++++ Recorded information ++++

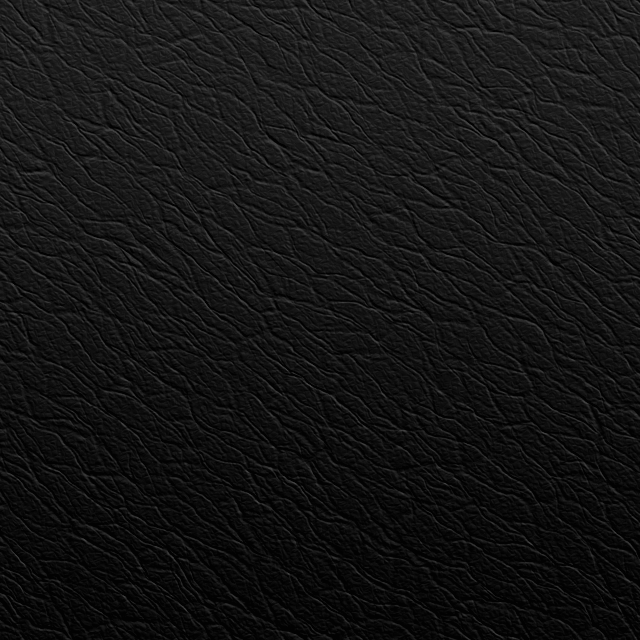
Write a WebGL 2 fragment shader that draws this texture.

```glsl
#version 300 es
precision highp float;

uniform vec2 u_resolution;
out vec4 fragColor;

vec2 hash2(vec2 cell, float seed) {
    vec3 q = fract(vec3(cell.xyx + seed * 7.13) * vec3(0.1031, 0.1030, 0.0973));
    q += dot(q, q.yzx + 33.33);
    return fract((q.xx + q.yz) * q.zy);
}

// Difference between the two nearest cell distances: zero on cell borders.
float cellGap(vec2 p, float seed) {
    vec2 cell = floor(p);
    vec2 local = fract(p);
    float nearest = 8.0;
    float second = 8.0;
    for (int y = -1; y <= 1; y++) {
        for (int x = -1; x <= 1; x++) {
            vec2 offset = vec2(x, y);
            float d = length(offset + hash2(cell + offset, seed) - local);
            second = min(second, max(nearest, d));
            nearest = min(nearest, d);
        }
    }
    return second - nearest;
}

// Axes along and across a grain that falls to the right.
vec2 alongGrain(vec2 p, float angle) {
    float c = cos(angle);
    float s = sin(angle);
    return vec2(c * p.x - s * p.y, s * p.x + c * p.y);
}

// Layered sines, each octave turned, finer and weaker.
vec2 wobble(vec2 p, float frequency, float amount) {
    vec2 shift = vec2(0.0);
    vec2 q = p;
    for (int i = 0; i < 4; i++) {
        shift += amount * sin(frequency * (q.yx + shift) + vec2(1.7, 4.1) * float(i + 1));
        q = mat2(0.8, 0.6, -0.6, 0.8) * q;
        frequency *= 1.83;
        amount *= 0.53;
    }
    return p + shift;
}

float crease(vec2 p, float angle, vec2 density, float width, float seed) {
    float gap = cellGap(alongGrain(p, angle) * density, seed);
    return 1.0 - smoothstep(0.0, width, gap);
}

float patches(vec2 p, float frequency) {
    return 0.5 + 0.25 * (sin(frequency * p.x + 2.0 * sin(frequency * 0.7 * p.y))
                       + sin(frequency * 1.3 * p.y + 1.6 * sin(frequency * 0.9 * p.x)));
}

float folds(vec2 p) {
    vec2 bent = wobble(wobble(p, 8.0, 0.009), 70.0, 0.0024);
    float depth = mix(0.6, 1.0, patches(p, 19.0)) * crease(bent, 0.68, vec2(7.5, 26.0), 0.15, 1.0);
    depth += mix(0.25, 0.85, patches(p + 3.7, 23.0)) * crease(bent, 0.5, vec2(9.0, 29.0), 0.15, 2.0);
    depth += mix(0.1, 0.6, patches(p + 8.2, 27.0)) * crease(bent, 0.9, vec2(12.0, 36.0), 0.17, 3.0);
    return depth;
}

// Small pores, flattened by a shallow drift.
float pores(vec2 p) {
    vec2 rough = wobble(p, 160.0, 0.0015);
    return 0.6 * cellGap(alongGrain(rough, 0.45) * vec2(66.0, 96.0), 4.0)
         + 0.44 * cellGap(alongGrain(rough, 0.2) * vec2(120.0, 155.0), 5.0);
}

float leatherHeight(vec2 p) {
    return pores(p) - folds(p);
}

// Slope towards the light, measured over a fixed canvas distance.
float facingLight(vec2 p, vec2 lightDirection, float reach) {
    vec2 halfStep = 0.5 * reach * lightDirection;
    return leatherHeight(p - halfStep) - leatherHeight(p + halfStep);
}

void main() {
    vec2 p = gl_FragCoord.xy / u_resolution.y;

    float slope = facingLight(p, normalize(vec2(0.4, 0.9)), 0.0022);
    float highlight = 0.18 * max(slope, 0.0);
    float shadow = 0.12 * min(slope, 0.0);

    // Soft light fading towards the lower edge.
    float base = mix(0.022, 0.118, smoothstep(-0.1, 1.1, p.y));
    float relief = mix(0.85, 1.0, p.y);
    float tone = base + relief * (highlight + shadow);

    fragColor = vec4(vec3(clamp(tone, 0.008, 0.25)), 1.0);
}
```
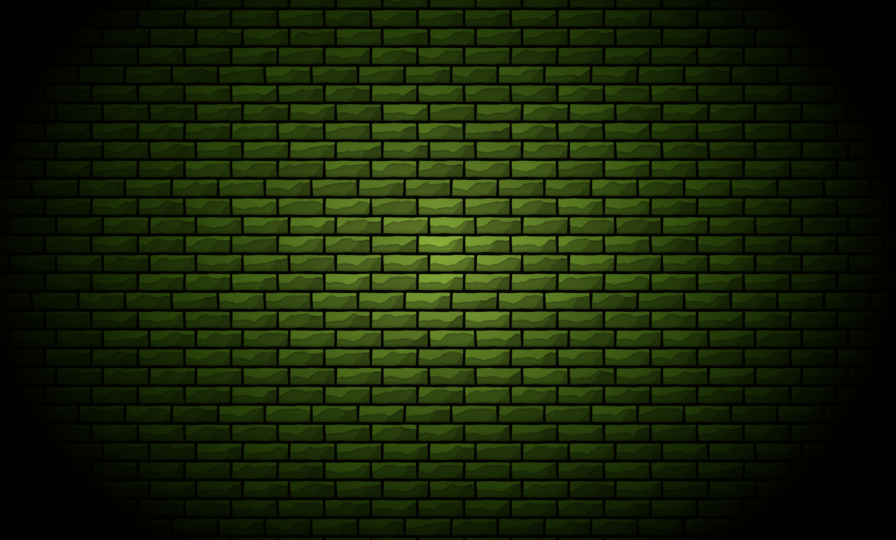
Give the GLSL for this texture, as a Shadertoy shader.

```glsl
// Staggered wall of chipped green bricks under a soft central glow that fades to black.
#define BRICK vec2(0.0863, 0.0349)       // brick pitch, in canvas heights
#define FIRST_ROW 0.0163                 // top of row zero, below the upper edge
#define GAP vec2(0.0021, 0.0023)         // half width of the mortar joints
#define CORNER 0.0025
#define GLOW_CENTER vec2(-0.013, 0.465)  // x from the middle, y from the top
#define GLOW_RADIUS vec2(0.85, 0.69)
#define GLOW_PEAK 0.50
#define RIM_TINT vec3(0.55, 1.0, 0.08)
#define CORE_TINT vec3(0.78, 1.0, 0.33)

float hash(vec2 p) {
    p = fract(p * vec2(0.1731, 0.3197) + 0.137);
    p += dot(p, p.yx + 17.31);
    return fract(p.x * p.y * 9.73);
}

// Layered sines for ragged edges
float ragged(float x, float phase) {
    float sum = 0.0, amp = 0.5, freq = 8.0;
    for (int i = 0; i < 3; i++) {
        sum += amp * sin(x * freq + phase);
        amp *= 0.5;
        freq *= 2.1;
        phase *= 1.7;
    }
    return sum;
}

// Odd rows follow a three-step stagger between the even ones
float rowShift(float row) {
    if (mod(row, 2.0) < 0.5) return 0.345;
    return mod(floor(row * 0.5), 3.0) == 1.0 ? 0.068 : 0.590;
}

float roundBox(vec2 p, vec2 halfSize, float radius) {
    vec2 q = abs(p) - halfSize + radius;
    return length(max(q, 0.0)) + min(max(q.x, q.y), 0.0) - radius;
}

// Painted facets of one brick; f runs right and down from 0 to 1
float facets(vec2 f, vec2 id, float px) {
    float seed = hash(id), turn = hash(id + 41.0);
    vec2 aa = px / BRICK;

    // Lit upper face, deep on the left and thin on the right
    float split = mix(0.15, 0.85, turn);
    float depth = 0.24 + 0.10 * ragged(f.x, seed * 6.28);
    depth += 0.30 * smoothstep(split + 0.13, split - 0.13, f.x);
    float lit = smoothstep(depth + aa.y, depth - aa.y, f.y);

    // Slanted shade toward the lower right
    float slant = f.x + 0.32 * f.y - mix(0.78, 1.12, seed);
    slant += 0.03 * ragged(f.y, turn * 6.28);
    float shade = smoothstep(-aa.x, aa.x, slant) * (1.0 - lit);

    // Fine dark lip below the lit face
    float lip = smoothstep(0.045 + aa.y, 0.0, abs(f.y - depth - 0.05));
    float tone = mix(0.93, 1.27, lit) - 0.17 * shade - 0.10 * lip;
    tone *= 1.0 - 0.20 * smoothstep(0.72, 0.95, f.y);
    return tone * mix(0.91, 1.09, hash(id + 7.0));
}

void mainImage(out vec4 fragColor, in vec2 fragCoord) {
    float px = 1.0 / iResolution.y;
    vec2 p = vec2(fragCoord.x - 0.5 * iResolution.x, iResolution.y - fragCoord.y) * px;

    // Brick cell and local position
    vec2 grid = vec2(p.x, p.y - FIRST_ROW) / BRICK;
    float row = floor(grid.y);
    grid.x -= rowShift(row);
    vec2 id = vec2(floor(grid.x), row);
    vec2 f = fract(grid);

    // Uneven, slightly leaning outline
    float seed = hash(id + 19.0) * 6.28;
    vec2 local = (f - 0.5) * BRICK;
    local.x += 0.05 * local.y * sin(seed);
    local.y += 0.0007 * ragged(f.x, seed);
    float edge = roundBox(local, 0.5 * BRICK - GAP, CORNER);
    float mask = smoothstep(0.7 * px, -0.7 * px, edge);

    // Glow, and its shift from deep green to olive
    float glow = max(0.0, 1.0 - length((p - GLOW_CENTER) / GLOW_RADIUS));
    vec3 tint = mix(RIM_TINT, CORE_TINT, smoothstep(0.1, 0.95, glow));
    vec3 light = GLOW_PEAK * pow(glow, 1.05) * tint;

    float rim = 1.0 - 0.25 * smoothstep(-0.0022, 0.0, edge);
    float tone = mix(0.035, facets(f, id, px) * rim, mask);
    fragColor = vec4(light * tone + vec3(0.003, 0.006, 0.0), 1.0);
}
```
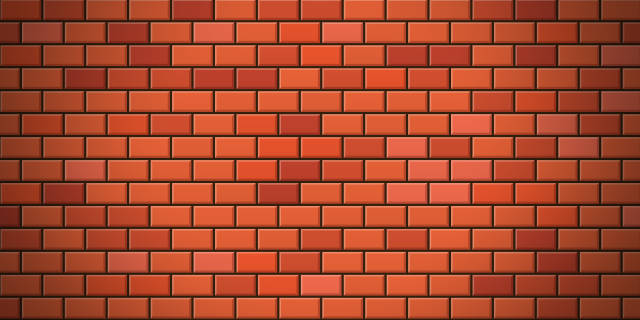
Reproduce this texture procedurally as a WebGL 2 fragment shader.

```glsl
#version 300 es
precision highp float;
// Running-bond wall of bevelled red bricks, darkened towards the sides.

// Lengths are fractions of the canvas height.
#define PITCH vec2(0.1341, 0.07174)
#define ORIGIN vec2(0.0651, 0.001)
#define MORTAR_WIDTH 0.0068
#define LIT_WIDTH 0.0050
#define SHADE_WIDTH 0.0070
#define LIT_AMOUNT 0.32
#define VIGNETTE 0.50

uniform vec2 u_resolution;
out vec4 fragColor;

const vec3 MORTAR  = vec3(0.20, 0.12, 0.05);
const vec3 ORANGE  = vec3(0.88, 0.37, 0.21);
const vec3 SCARLET = vec3(0.89, 0.32, 0.17);
const vec3 RUST    = vec3(0.80, 0.30, 0.18);
const vec3 CRIMSON = vec3(0.73, 0.25, 0.17);
const vec3 PINK    = vec3(0.91, 0.40, 0.29);

float hash(vec2 p) {
    return fract(sin(dot(p, vec2(127.1, 311.7))) * 43758.5453);
}

// Smooth coverage of the region where d is positive.
float cover(float d) {
    return clamp(d * u_resolution.y + 0.5, 0.0, 1.0);
}

// Mostly orange, with a few bricks of other firings.
vec3 brickColor(vec2 id) {
    float pick = hash(id);
    vec3 color = ORANGE;
    if (pick > 0.58) color = SCARLET;
    if (pick > 0.68) color = RUST;
    if (pick > 0.85) color = CRIMSON;
    if (pick > 0.92) color = PINK;
    return color * (0.98 + 0.04 * hash(id + 17.3));
}

void main() {
    vec2 p = gl_FragCoord.xy / u_resolution.y;

    // Brick grid: every other course slides by half a brick.
    vec2 grid = (p - ORIGIN) / PITCH;
    grid.x -= 0.5 * mod(floor(grid.y), 2.0);
    vec2 id = floor(grid);
    vec2 cell = fract(grid) * PITCH;

    // Distances inward from the lit (left, top) and shaded (right, bottom) edges.
    vec2 low = cell - 0.5 * MORTAR_WIDTH;
    vec2 high = PITCH - cell - 0.5 * MORTAR_WIDTH;
    float litEdge = min(low.x, high.y);
    float shadeEdge = min(high.x, low.y);

    // Face with a mitred bevel.
    vec3 face = brickColor(id);
    face *= 0.98 + 0.04 * cell.y / PITCH.y;
    vec3 color = mix(face, face * vec3(0.82, 0.75, 0.75), cover(SHADE_WIDTH - shadeEdge));
    float lit = cover(LIT_WIDTH - litEdge) * cover(shadeEdge - litEdge);
    color = mix(color, mix(face, vec3(1.0, 0.88, 0.82), LIT_AMOUNT), lit);

    // Mortar joints.
    color = mix(MORTAR, color, cover(min(litEdge, shadeEdge)));

    // Elliptical vignette, strongest at the left and right.
    vec2 q = 2.0 * gl_FragCoord.xy / u_resolution - 1.0;
    color *= 1.0 - VIGNETTE * smoothstep(0.45, 1.2, length(q * vec2(1.0, 0.55)));

    fragColor = vec4(color, 1.0);
}
```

++++

▶ [Aim of the exercise]:
For this exercise, copy every line of the data that holds "second".

▶ [Completed exercise]:
    float second = 8.0;
            second = min(second, max(nearest, d));
    return second - nearest;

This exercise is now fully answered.